We need to wean our institutions entirely off government aid. We ought to abandon entirely the project of promoting “social justice” through the state – this state, anyway, in its secular senile dementia – and become the most aggressively anti-government force this side of bomb-throwing anarchists. The secular state is our enemy, as the Communist Polish government was the enemy of its people, and the larger and stronger it gets, the easier it will find the task of persecuting our clergy, closing our churches, and re-educating our children. No, we don’t want the government offering health care, or haircuts, or collecting one more penny in tax than it takes to protect innocent life, guard the borders, and keep the roads free of fallen meteorites.
Instead of using the Church’s money to lobby Congress to pass Obamacare, or hire lawyers (as some dioceses do) to represent illegal immigrants, we ought to pour every penny into keeping our school doors open, running our own soup kitchens and hospitals, and fighting Leviathan’s tentacles wherever they try to reach. (As a symbolic gesture and a nice payback for all that the U.S. government is trying to do to our Church, the Vatican ought to offer asylum to Edward Snowden.) Our enemy is the state – this state.
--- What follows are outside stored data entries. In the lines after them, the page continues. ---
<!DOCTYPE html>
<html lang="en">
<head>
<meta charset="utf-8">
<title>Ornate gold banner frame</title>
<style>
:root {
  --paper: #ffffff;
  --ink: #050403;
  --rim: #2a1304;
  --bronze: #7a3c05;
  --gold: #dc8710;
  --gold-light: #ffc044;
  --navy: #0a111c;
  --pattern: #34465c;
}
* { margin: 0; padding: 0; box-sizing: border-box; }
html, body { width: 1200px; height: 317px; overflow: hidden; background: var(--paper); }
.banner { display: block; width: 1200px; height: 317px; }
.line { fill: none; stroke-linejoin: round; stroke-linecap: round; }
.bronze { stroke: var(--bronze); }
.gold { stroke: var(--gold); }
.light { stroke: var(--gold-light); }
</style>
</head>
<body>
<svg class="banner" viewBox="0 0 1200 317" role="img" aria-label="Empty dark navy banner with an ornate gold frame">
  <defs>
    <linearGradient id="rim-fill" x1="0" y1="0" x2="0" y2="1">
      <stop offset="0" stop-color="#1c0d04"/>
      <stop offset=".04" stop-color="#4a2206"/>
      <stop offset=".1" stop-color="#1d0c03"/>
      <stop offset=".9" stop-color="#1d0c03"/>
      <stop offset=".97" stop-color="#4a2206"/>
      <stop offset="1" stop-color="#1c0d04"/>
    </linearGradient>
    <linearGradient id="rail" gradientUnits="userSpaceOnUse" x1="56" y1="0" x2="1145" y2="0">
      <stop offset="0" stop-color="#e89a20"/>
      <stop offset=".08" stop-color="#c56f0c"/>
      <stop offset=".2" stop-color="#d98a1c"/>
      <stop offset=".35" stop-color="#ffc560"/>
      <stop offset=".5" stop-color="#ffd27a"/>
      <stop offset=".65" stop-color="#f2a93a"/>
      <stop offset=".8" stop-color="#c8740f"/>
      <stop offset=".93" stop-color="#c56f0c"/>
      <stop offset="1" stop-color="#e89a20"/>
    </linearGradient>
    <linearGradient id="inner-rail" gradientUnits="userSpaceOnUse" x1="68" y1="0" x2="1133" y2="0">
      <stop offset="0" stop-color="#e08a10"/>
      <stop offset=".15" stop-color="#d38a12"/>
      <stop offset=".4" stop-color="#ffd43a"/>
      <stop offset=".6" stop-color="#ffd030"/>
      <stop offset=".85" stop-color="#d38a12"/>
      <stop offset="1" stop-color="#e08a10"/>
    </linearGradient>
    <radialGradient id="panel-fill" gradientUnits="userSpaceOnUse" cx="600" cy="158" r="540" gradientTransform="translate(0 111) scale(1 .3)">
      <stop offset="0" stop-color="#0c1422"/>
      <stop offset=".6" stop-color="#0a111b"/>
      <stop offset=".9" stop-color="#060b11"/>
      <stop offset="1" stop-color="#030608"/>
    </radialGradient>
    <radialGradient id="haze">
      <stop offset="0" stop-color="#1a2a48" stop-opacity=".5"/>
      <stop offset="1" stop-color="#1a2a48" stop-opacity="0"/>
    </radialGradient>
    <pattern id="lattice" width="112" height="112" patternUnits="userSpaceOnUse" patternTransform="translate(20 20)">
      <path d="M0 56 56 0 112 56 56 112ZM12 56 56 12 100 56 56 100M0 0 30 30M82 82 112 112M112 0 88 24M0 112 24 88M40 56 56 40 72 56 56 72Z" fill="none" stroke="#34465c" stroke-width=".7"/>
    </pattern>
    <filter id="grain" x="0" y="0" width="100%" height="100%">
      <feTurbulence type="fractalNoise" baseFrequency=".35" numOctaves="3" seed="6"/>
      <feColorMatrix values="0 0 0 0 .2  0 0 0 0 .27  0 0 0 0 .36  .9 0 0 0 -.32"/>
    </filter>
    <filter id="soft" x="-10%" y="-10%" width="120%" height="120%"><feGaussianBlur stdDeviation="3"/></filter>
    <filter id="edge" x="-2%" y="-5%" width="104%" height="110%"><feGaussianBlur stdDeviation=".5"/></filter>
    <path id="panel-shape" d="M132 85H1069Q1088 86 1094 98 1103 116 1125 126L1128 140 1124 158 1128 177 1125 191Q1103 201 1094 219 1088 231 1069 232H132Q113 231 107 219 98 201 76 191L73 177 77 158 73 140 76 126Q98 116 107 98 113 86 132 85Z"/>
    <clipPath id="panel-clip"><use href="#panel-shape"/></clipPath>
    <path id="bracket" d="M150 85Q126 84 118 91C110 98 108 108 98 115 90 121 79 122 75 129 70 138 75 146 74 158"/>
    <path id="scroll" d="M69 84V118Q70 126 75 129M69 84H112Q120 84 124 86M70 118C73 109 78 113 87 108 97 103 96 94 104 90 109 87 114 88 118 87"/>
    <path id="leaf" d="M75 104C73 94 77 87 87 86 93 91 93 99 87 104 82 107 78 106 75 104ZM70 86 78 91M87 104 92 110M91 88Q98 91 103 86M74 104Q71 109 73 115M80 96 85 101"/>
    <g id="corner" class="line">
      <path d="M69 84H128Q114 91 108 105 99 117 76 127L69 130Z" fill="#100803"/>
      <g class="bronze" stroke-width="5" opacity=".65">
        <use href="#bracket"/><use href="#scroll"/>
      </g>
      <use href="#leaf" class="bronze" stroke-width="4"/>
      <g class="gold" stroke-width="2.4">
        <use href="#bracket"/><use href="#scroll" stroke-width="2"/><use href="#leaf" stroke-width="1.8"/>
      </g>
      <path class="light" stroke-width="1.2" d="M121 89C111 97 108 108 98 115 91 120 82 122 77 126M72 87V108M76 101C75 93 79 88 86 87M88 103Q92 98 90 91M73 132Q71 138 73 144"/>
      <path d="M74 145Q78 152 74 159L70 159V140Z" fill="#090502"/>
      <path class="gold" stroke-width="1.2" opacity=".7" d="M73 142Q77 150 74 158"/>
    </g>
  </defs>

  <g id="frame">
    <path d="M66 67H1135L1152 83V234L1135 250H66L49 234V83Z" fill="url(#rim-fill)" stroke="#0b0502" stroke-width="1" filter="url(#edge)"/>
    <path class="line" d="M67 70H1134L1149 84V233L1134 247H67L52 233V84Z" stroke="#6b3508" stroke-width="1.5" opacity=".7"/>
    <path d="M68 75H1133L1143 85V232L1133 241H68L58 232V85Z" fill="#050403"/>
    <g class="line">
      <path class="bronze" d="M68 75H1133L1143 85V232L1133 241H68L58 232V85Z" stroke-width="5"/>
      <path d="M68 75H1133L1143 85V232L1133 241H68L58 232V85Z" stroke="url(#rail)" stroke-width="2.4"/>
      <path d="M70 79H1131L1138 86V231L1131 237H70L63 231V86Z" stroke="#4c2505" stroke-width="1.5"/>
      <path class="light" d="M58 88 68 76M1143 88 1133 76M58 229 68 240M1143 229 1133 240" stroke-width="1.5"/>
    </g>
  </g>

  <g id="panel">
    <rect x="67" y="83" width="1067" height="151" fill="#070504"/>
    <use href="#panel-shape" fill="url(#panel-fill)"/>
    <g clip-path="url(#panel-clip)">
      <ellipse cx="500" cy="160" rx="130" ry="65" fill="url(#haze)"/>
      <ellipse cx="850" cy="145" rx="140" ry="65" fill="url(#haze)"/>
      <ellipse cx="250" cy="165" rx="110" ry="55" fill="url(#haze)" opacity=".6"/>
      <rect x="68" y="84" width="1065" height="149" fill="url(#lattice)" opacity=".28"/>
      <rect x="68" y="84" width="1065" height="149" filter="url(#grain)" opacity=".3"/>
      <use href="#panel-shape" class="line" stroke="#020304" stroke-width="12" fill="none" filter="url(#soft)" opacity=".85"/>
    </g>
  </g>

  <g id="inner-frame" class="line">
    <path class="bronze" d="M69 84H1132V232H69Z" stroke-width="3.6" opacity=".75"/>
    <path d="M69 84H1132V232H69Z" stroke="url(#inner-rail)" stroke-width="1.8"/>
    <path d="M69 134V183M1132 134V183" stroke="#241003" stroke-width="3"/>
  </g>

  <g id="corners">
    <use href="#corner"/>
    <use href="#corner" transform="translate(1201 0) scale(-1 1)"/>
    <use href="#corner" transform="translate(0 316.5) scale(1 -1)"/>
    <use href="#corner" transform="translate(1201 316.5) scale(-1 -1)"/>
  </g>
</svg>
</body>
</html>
We’ve seen that we cannot ride the beast; it is time to break its kneecaps and bring it to heel. Just as we once joined with Jews to fight religious teaching in public schools because it was Protestant, now we must make common cause with libertarians to cripple the state because it is Jacobin.
Our other task is harder: if we wish to stand up for marriage, it’s time for our Church’s institutions to start acting as if they believed in it. I have a simple, painful, five-point plan for Catholics, which if undertaken would make of believers prophetic witnesses to the reality of marriage in the face of the pale, pansexual temporary sex contract that our laws call by that name. Consider this a gauntlet thrown down before our bishops:
- Each pastor should require of couples who wish to marry that they be trained in the methods and moral underpinnings of Natural Family Planning. This should be a non-negotiable part of Catholic marriage preparation. (It would help with credibility if some NFP instructors could step forth who have fewer than seven children; I’ve never met one, but I’m sure they’re out there.)
- A boilerplate “covenant” prenuptial agreement should be drawn up by our bishops and provided to pastors, which binds Catholic spouses to lifelong marriage, renounces divorce and remarriage, and awards all community property to the wronged party in any civil divorce. In states where “covenant marriage” is on the books – as it should be in all 50 – pastors must require that couples contract one, or find some other fancy building for their ceremony. I don’t know that our corrupt courts would enforce any such agreements, but forcing people to sign them will weed out the unserious. Anyone who objects is admitting in advance that he lacks sacramental intent. Give him directions to City Hall.
- A civil divorce should no longer be a prerequisite for an annulment, but its legal aftermath. Catholics unsure of their marriage’s validity should be required, on pain of excommunication, to await the Church’s judgment before they seek the remedies of the state.
- Annulment tribunals should, of course, be much stricter in their application of canon law, especially with marriages contracted after measures 1, 2, and 3 have been enacted. While the ease with which a Catholic marriage can be annulled is scandalous, the state of catechesis and marriage prep has been so abysmal for 40 years that many of the marriages our bishops are annulling might really deserve it; if either party, going into a marriage, secretly thinks that divorce and remarriage might be an option, that might be enough to invalidate the bond. That’s the seed of the cancer which we must root out; it’s not so much the annulments we approve that are scandalous farces, but many of the weddings.
- The party whose intent was found to be defective in any annulment should have to wait 3-5 years before contracting a Catholic marriage, complete a rigorous marriage prep that fully explicates the conditions of the sacrament, and, of course, sign a “covenant” pre-nup so that this never happens again.
In other words, put plainly, instead of trying to direct traffic in the public square while our own house is in disarray, we should fight off Caesar’s soldiers and make of our Church a beacon and an example. I seem to remember that one major world religion spoke of being a “city on a hill.” That sounds like a good idea.